Anonymous said...

The LVHN's employee comment is a bit exaggerated.
1. EPIC parking is located in ATC deck located on the 600 block of Linden Street (I park there every day).
2. Walking from that garage to LVHN entrance at 7th and Linden is less than a block and around a minute. He/She stated that it "was blocks away". I've walked blocks on surface lot at LVHN I-78 campus.
3. Security guards are positioned at Wells Fargo drive through which has a line sight of garage and 7th/Linden if the employee has a perception of danger.
Will be interesting to see how restaurants do in the Fall, summer is slow for everyone including suburbs, consumers are grilling or are on vacation. Not making excuses, like I said will be interesting to see how they are performing September through holidays.

Downtowns aren't for everyone, if the parking lot attendant was a jerk hopefully they catch on and he is let go.

michael molovinsky said...

@6:37, quite an apologist. the restaurants are new, and should have the crowds for that reason. let me simply ask why is the hospital office there?

Anonymous said...

Mr. Molovinsky
Do you mean you visited downtown last Sat. night and the restaurants were almost empty?

Anonymous said...

I encountered two of the security guards a few days ago doing my first trip to the Dime.
One was a surly young man, slouched in this folding chair, who couldn't tell me where the dime was although he was 50 feet away.
The other was a charming young woman, when I asked her what she thought she motioned across the street and said," it's the third world right over there."

Anonymous said...

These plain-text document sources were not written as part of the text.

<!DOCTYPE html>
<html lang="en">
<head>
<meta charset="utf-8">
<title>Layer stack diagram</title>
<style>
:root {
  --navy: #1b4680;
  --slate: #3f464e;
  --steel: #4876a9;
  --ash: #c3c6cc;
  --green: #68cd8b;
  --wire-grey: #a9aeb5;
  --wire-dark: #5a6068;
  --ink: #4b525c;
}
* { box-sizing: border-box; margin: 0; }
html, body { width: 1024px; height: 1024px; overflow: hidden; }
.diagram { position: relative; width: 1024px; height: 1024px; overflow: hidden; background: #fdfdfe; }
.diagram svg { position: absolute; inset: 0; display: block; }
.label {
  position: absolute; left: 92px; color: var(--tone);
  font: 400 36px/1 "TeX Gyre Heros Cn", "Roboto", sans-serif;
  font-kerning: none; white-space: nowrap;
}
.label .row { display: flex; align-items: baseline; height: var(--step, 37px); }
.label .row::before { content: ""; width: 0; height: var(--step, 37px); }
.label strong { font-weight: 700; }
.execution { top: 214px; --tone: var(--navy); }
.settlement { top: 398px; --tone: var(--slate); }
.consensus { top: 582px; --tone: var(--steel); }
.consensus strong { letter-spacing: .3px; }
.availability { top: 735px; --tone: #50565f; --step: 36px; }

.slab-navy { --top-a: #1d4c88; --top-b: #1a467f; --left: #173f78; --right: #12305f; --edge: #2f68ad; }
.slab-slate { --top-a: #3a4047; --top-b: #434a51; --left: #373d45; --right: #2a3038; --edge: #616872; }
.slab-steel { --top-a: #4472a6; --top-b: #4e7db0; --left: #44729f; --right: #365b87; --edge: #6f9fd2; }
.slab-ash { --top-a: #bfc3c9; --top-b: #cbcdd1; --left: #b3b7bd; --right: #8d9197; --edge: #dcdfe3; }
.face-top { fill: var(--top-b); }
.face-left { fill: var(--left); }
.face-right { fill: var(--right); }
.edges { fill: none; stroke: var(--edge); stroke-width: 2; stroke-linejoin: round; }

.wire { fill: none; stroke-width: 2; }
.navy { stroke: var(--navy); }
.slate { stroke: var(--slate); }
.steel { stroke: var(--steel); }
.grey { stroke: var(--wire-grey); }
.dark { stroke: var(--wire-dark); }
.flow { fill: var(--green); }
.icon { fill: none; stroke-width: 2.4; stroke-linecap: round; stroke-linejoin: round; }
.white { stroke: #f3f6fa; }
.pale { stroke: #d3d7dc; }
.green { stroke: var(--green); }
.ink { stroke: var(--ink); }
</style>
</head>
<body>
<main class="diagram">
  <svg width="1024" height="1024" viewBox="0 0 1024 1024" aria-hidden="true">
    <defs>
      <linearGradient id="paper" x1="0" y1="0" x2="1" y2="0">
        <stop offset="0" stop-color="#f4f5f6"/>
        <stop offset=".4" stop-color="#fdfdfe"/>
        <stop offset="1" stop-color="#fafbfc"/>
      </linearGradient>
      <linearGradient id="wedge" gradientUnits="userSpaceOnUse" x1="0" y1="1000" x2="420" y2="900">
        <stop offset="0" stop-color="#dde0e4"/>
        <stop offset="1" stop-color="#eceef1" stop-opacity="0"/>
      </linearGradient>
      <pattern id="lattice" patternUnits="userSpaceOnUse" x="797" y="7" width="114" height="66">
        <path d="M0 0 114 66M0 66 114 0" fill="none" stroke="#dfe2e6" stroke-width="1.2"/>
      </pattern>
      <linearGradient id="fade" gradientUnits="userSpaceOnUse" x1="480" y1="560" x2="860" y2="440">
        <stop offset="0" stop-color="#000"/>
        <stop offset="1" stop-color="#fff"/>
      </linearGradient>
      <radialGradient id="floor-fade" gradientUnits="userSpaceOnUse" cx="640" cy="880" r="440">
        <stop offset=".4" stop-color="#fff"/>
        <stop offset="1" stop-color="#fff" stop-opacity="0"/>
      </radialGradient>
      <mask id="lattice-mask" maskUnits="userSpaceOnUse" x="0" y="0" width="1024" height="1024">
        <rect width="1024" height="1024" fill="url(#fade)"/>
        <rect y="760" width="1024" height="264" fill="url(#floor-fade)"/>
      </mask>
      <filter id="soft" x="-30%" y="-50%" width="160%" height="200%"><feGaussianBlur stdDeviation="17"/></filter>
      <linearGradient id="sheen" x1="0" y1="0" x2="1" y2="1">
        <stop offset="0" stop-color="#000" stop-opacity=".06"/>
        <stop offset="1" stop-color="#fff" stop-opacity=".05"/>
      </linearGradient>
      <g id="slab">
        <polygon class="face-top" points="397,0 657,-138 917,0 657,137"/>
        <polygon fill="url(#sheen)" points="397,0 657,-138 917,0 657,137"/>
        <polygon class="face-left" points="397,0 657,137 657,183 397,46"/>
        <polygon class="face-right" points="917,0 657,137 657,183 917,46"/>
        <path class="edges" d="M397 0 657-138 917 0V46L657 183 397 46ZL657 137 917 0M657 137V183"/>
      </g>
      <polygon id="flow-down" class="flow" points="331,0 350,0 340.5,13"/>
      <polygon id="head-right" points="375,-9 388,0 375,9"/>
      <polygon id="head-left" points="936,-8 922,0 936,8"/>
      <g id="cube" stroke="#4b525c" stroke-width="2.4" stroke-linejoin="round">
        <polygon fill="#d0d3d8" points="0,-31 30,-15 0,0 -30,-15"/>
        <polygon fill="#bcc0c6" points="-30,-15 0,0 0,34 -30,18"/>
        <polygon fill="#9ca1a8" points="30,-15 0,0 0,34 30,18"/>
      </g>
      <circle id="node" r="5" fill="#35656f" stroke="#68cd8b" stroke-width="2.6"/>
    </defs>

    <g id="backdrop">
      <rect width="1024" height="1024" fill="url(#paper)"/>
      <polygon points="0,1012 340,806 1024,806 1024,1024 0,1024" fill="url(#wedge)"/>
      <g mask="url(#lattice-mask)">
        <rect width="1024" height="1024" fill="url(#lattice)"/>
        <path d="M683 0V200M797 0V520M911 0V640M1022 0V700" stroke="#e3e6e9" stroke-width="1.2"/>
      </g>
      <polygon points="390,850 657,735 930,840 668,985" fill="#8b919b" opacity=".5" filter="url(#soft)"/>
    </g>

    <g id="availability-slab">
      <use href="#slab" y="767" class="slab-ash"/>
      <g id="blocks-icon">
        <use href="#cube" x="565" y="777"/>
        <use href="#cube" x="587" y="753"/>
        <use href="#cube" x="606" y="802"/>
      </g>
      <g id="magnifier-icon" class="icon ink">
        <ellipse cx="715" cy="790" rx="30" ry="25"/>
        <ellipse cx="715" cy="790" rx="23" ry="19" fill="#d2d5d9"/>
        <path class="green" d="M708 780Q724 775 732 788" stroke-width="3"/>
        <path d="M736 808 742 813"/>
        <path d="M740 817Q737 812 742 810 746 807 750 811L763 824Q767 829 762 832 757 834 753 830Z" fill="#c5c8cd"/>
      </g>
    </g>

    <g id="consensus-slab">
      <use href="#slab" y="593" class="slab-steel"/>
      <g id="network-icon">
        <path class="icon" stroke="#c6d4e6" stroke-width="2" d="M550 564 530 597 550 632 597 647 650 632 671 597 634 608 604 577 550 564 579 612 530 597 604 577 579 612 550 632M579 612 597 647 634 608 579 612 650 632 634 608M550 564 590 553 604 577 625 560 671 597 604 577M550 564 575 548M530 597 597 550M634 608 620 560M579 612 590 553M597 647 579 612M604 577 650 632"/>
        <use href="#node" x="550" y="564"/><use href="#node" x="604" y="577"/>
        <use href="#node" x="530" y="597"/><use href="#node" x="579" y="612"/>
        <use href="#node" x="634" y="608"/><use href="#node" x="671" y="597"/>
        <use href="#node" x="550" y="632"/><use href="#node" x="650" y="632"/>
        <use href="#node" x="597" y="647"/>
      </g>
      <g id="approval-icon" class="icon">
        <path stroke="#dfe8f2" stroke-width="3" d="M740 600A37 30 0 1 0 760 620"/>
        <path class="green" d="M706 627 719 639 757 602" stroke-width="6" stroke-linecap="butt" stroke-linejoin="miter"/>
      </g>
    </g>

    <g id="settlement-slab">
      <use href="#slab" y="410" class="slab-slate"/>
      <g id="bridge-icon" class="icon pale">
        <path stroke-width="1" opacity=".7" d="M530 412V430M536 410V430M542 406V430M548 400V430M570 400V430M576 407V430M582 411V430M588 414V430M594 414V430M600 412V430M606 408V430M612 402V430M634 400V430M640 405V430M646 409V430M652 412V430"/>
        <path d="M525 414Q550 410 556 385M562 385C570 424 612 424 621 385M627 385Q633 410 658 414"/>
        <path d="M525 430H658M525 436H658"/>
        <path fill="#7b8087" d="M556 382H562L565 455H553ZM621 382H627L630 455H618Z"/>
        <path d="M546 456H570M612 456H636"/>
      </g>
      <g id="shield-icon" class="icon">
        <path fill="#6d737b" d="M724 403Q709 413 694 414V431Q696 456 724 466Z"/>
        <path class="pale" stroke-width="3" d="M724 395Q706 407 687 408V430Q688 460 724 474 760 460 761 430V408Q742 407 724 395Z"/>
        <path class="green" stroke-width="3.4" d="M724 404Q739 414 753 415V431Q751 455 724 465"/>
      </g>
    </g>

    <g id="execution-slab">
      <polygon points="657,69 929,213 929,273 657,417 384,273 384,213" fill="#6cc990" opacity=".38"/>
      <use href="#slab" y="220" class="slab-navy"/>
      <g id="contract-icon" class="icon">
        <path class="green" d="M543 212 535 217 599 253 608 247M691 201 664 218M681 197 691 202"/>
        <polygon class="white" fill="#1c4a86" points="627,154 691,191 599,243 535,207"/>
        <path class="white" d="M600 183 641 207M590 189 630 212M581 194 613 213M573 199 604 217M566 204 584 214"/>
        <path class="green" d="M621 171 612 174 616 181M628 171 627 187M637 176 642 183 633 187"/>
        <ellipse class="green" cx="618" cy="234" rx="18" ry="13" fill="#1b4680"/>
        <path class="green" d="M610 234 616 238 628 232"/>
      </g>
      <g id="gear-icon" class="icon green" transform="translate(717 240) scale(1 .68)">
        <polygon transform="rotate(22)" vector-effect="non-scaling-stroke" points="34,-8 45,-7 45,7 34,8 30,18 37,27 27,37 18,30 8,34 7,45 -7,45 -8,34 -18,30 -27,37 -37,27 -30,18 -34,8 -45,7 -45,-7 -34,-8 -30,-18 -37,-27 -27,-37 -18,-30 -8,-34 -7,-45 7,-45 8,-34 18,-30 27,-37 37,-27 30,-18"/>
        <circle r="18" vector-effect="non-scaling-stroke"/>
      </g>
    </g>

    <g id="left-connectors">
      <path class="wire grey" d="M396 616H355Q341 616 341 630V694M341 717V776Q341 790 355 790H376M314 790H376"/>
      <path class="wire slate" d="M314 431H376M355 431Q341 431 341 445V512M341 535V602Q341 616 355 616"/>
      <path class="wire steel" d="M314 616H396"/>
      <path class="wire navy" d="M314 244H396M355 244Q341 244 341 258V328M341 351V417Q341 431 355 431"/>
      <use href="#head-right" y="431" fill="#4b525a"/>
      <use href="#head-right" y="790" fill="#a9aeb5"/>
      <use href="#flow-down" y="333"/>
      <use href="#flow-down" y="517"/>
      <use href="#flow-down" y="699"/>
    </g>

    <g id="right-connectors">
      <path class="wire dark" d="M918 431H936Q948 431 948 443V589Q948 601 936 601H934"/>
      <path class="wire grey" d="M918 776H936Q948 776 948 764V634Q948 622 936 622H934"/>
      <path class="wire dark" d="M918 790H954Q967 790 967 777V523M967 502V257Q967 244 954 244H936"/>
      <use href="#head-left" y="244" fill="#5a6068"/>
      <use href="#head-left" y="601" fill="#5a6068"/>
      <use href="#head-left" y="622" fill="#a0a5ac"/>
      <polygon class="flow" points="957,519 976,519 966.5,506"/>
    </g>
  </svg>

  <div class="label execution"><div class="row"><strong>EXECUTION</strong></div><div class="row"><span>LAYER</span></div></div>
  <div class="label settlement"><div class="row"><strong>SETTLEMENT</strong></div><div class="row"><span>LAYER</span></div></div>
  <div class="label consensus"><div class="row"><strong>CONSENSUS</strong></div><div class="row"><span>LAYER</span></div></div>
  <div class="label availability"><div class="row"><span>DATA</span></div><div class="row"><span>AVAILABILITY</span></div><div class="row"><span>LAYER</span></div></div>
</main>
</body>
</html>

Can it be confirmed that many of these new restaurants are actually 'owned' by Reily, who then hires managers to run them? I am pretty sure that's the case with the Starbucks. I have a hard time believing that the former Shanty owners came out of several years of retirement to start that new downtown endeavor.

michael molovinsky said...

@8:12, yes, as i wrote. questions which require a reply will not normally be published. this is a moderated blog, usually only printing the comments which add something to the dialogue. comments submitted in the evening will usually not appear until early the following morning, however, your readership is appreciated.

@8:38, yes, reilly owns the starbucks franchise. also, i believe that the former shanty owner is just lending his name and reputation, not his time or money.

Anonymous said...

In reply to the fellow employee-- when I was going to Epic training, the closest lot was often "full" due to either training and/or construction of some type, therefor many of us had to park "blocks" away. We were not allowed to park directly next to/ underneath the building itself, and the Linden Street garage was the one in which I was turned away. I'm assuming the person who replied to my post is in IT or is some kind of administrator or physician, since he/she claims to be able to park there every day.
If I was able to manage a close parking spot, the closest was at the "800 block spiral deck"- and it was quite an empty hike down those multiple parking deck levels, down the empty stairwell and to the ground floor... the elevator was not working at the time...This was during the snowy season, as well, with sidewalks covered in ice. The only upside was that we were given parking pass tickets so we did not have to pay for parking. Keep in mind there are (or were) a dozen other facilities set up by LVH for employee training such as The Mack Building, the building on Downeyflake Lane... When finally reaching the correct floor/building for training, there were signs everywhere encouraging us to "walk in a groups" back to the parking decks, especially since some of the training ended at 9 or 10 at night (in the dead of winter).
As an employee who only needs to go there occasionally, I'm fairly certain the average patient would feel equally as intimidated if they were required to park in that area, let alone find the correct building to enter! My first sojourn to the area led me walking around in circles, since the signage is not helpful in the slightest. I eventually used GPS on my phone to find the actual building itself. My 70 year old mother would never agree to an appointment there on her worst day. She grew up in the Bronx, so she has no irrational fear of cities. However, the hospital is only going to lose patients like her (who pay all their medical bills) just to save money on rent.